A fee-based annual compliance self-certification is required for each “pool” every year. The self-certification will include documentation of water quality testing, presence of critical safety equipment, and operational and maintenance records. The fee structure will be $250 per “pool” (regardless of size) up to a maximum of $1,500 annually for any facility greater than 6 or more “pools.” This is a NEW requirement of the program.

Complete your Self-Certification Form  

book on dockCertified Pool and Spa Operator Training

EFFECTIVE JANUARY 1, 2022: The revised program requires that each facility must be operated under the supervision of an individual that holds a current certification from an approved training program dedicated specifically to the operation of public bathing facilities. The approved training programs provided by Association of Pool and Spa Professionals and National Swimming Pool Foundation are available through a cooperative education group called the Pool and Hot Tub Alliance. This is a NEW requirement of the program.

 building plans on a tableUpdated Design Review Fee Structure

A non-refundable fee of $100 for one pool of equal to or less than 400 square feet plus $25 for every additional 100 square feet will be charged to complete design review and approval for construction.

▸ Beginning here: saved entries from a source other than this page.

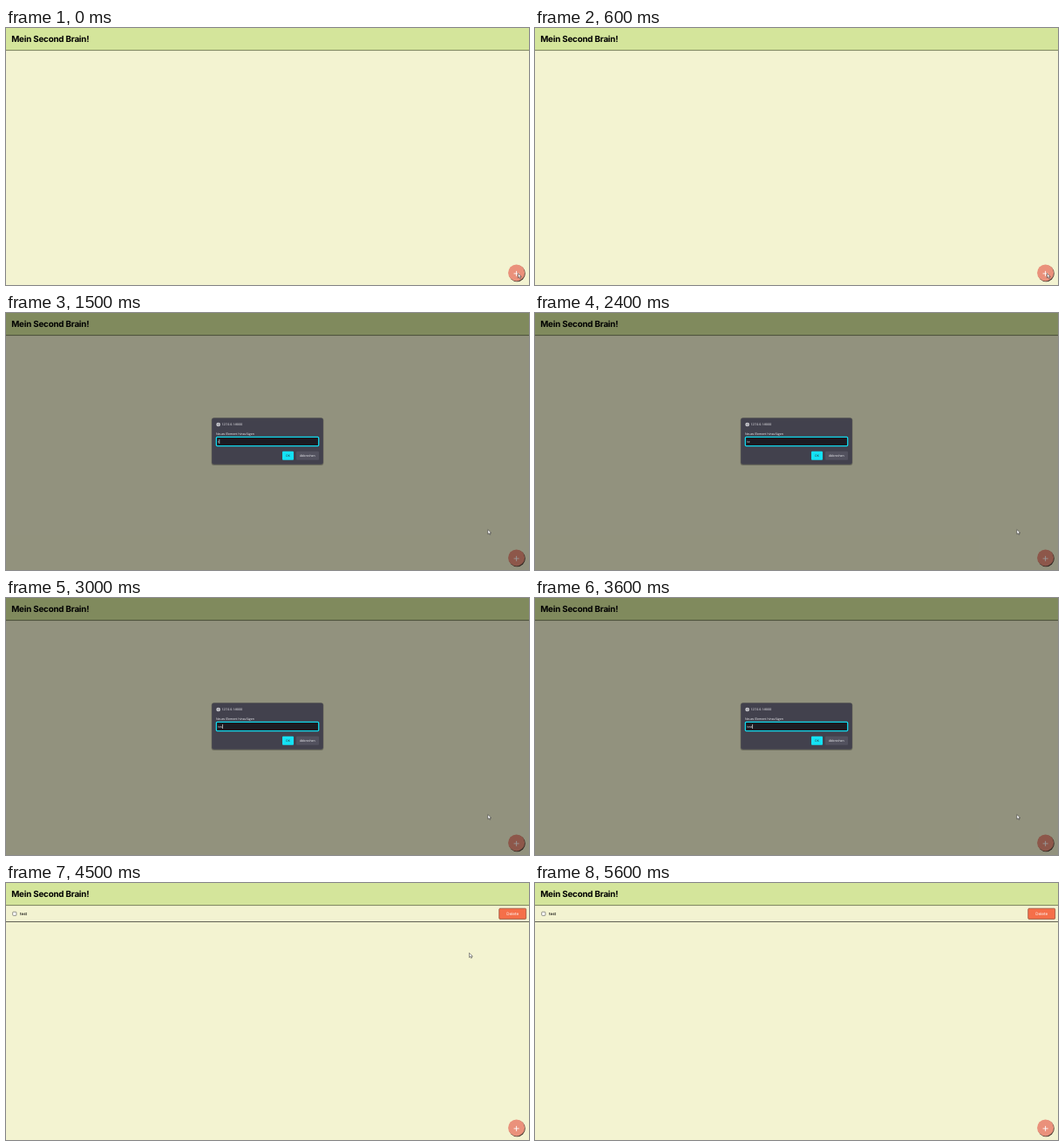
Write an HTML page that moves like this. It is 600x295 px and loops after 5700 ms.

```html
<!DOCTYPE html>
<html lang="de">
<head>
<meta charset="utf-8">
<title>Mein Second Brain!</title>
<style>
  html, body { margin: 0; width: 100%; height: 100%; overflow: hidden; background: #f3f3d1; }
  svg { display: block; width: 600px; height: 295px; }
  text { font-family: Inter, sans-serif; }
  #dialog text { font: 3.5px "Open Sans", "Noto Sans", sans-serif; fill: #fbfbfe; }
</style>
</head>
<body>
<svg viewBox="0 0 600 295" text-rendering="geometricPrecision">
  <rect width="600" height="295" fill="#f3f3d1"/>
  <rect width="600" height="25.5" fill="#d4e59b"/>
  <path d="M0 25.6H600" stroke="#5c6544" stroke-width=".8"/>
  <text x="6.2" y="16" font-size="9.8" font-weight="650" letter-spacing="-.2">Mein Second Brain!</text>

  <g id="row">
    <path d="M0 44.5H600" stroke="#3d3d35" stroke-width=".8"/>
    <rect x="7.7" y="33.2" width="4.2" height="4.2" rx=".7" fill="#fff" stroke="#686860" stroke-width=".7"/>
    <text x="16" y="37" font-size="4.5" font-weight="500">test</text>
    <rect x="565.7" y="29.2" width="31" height="12.2" rx="1.2" fill="#f56f49" stroke="#7c3c29" stroke-width=".6"/>
    <text x="581.2" y="37" font-size="4.6" fill="#fff" text-anchor="middle">Delete</text>
  </g>

  <g id="add">
    <circle cx="586.3" cy="281.7" r="9.5" fill="#55443a"/>
    <circle cx="585.6" cy="280.9" r="9.5" fill="#ea917b"/>
    <path d="M582.6 281.9h6M585.6 278.9v6" stroke="#fff" stroke-width=".9"/>
  </g>

  <rect id="shade" width="600" height="295" fill-opacity=".4"/>

  <g id="dialog">
    <rect x="235.6" y="120.3" width="128.8" height="54.6" rx="3" fill-opacity=".25"/>
    <rect x="236.2" y="120.6" width="127.6" height="53.2" rx="2.4" fill="#42414d"/>
    <circle cx="243.6" cy="128" r="2.3" fill="#d8d8dd"/>
    <path d="M241.6 128h4M243.6 126v4" stroke="#77767f" stroke-width=".5"/>
    <text x="247.4" y="129.3">127.0.0.1:8000</text>
    <text x="240.9" y="140.4">Neues Element hinzufügen</text>
    <rect x="241.3" y="142.4" width="117.4" height="10.2" rx="1" fill="#1c1b22" stroke="#10d8ec" stroke-width="1.3"/>
    <text id="entry" x="243.2" y="148.9"></text>
    <rect id="caret" y="145" width=".6" height="5" fill="#fbfbfe"/>
    <rect x="317" y="158.8" width="13" height="10" rx="1" fill="#14e2f5"/>
    <text x="323.5" y="165.1" text-anchor="middle" style="fill:#2b2a33">OK</text>
    <rect x="333" y="158.8" width="26" height="10" rx="1" fill="#52515e"/>
    <text x="345.8" y="165.1" text-anchor="middle">Abbrechen</text>
  </g>

  <path id="cursor" d="M0 0V5.2L1.3 4.1 2.1 6 3.1 5.6 2.3 3.8H3.9Z" fill="#fff" stroke="#222" stroke-width=".5"/>
</svg>
<script>
const LOOP = 5700, OPEN = 700, CLOSE = 3700, ADDED = 3900;
const KEYS = [1400, 1800, 2800, 3200];
const WORD = "test";
const HOME = [587.4, 281.6], REST = [552.8, 248.6], AWAY = [520, -10];

const $ = id => document.getElementById(id);
const [row, shade, dialog, entry, caret, cursor] =
  ["row", "shade", "dialog", "entry", "caret", "cursor"].map($);

const show = (el, on) => el.setAttribute("display", on ? "inline" : "none");
const ease = (t, from, to) => {
  const u = Math.min(1, Math.max(0, (t - from) / (to - from)));
  return u * u * (3 - 2 * u);
};
const mix = (a, b, u) => a.map((v, i) => v + (b[i] - v) * u);

function drawEntry(t) {
  const typed = KEYS.filter(k => t >= k);
  const text = WORD.slice(0, typed.length);
  if (entry.textContent !== text) entry.textContent = text;
  const lastKey = typed.length ? typed[typed.length - 1] : OPEN;
  // The blink restarts with every keystroke.
  show(caret, (t - lastKey) % 1000 < 500);
  caret.setAttribute("x", 243.3 + (text ? entry.getComputedTextLength() : 0));
}

function draw(t) {
  const open = t >= OPEN && t < CLOSE;
  show(shade, open);
  show(dialog, open);
  show(row, t >= ADDED);
  if (open) drawEntry(t);

  const [x, y] = t < CLOSE
    ? mix(HOME, REST, ease(t, 750, 1200))
    : mix(REST, AWAY, ease(t, 4200, 4700));
  cursor.setAttribute("transform", `translate(${x} ${y})`);
}

const start = performance.now();
function tick() {
  draw((performance.now() - start) % LOOP);
  requestAnimationFrame(tick);
}
tick();
</script>
</body>
</html>
```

The previous fee was $100 regardless of pool size.

Public Bathing Facility Approval

A permit is required before the construction of a new public bathing facility in order to ensure water quality, protect public health and protect the environment.

Public Bathing Facility Resources

Owners and operators of bathing facilities should retain records of the operation and maintenance of their facilities, along with documentation of water quality testing.

Resources for the Public

Information Icon

Did you know?

Did you know?

Each year in the U.S., nearly 300 children under the age of 5 drown in residential and public pools and spas; 100% of all drownings are preventable.   

Water Illnesses

Recreational water illnesses are caused by germs spread by swallowing, inhaling, or having contact with contaminated water in public bathing facilities.

Swimmer Safety

In order to protect yourself and your loved ones, it is important to understand how to avoid the risks and injuries associated with swimming.

Program Coordinator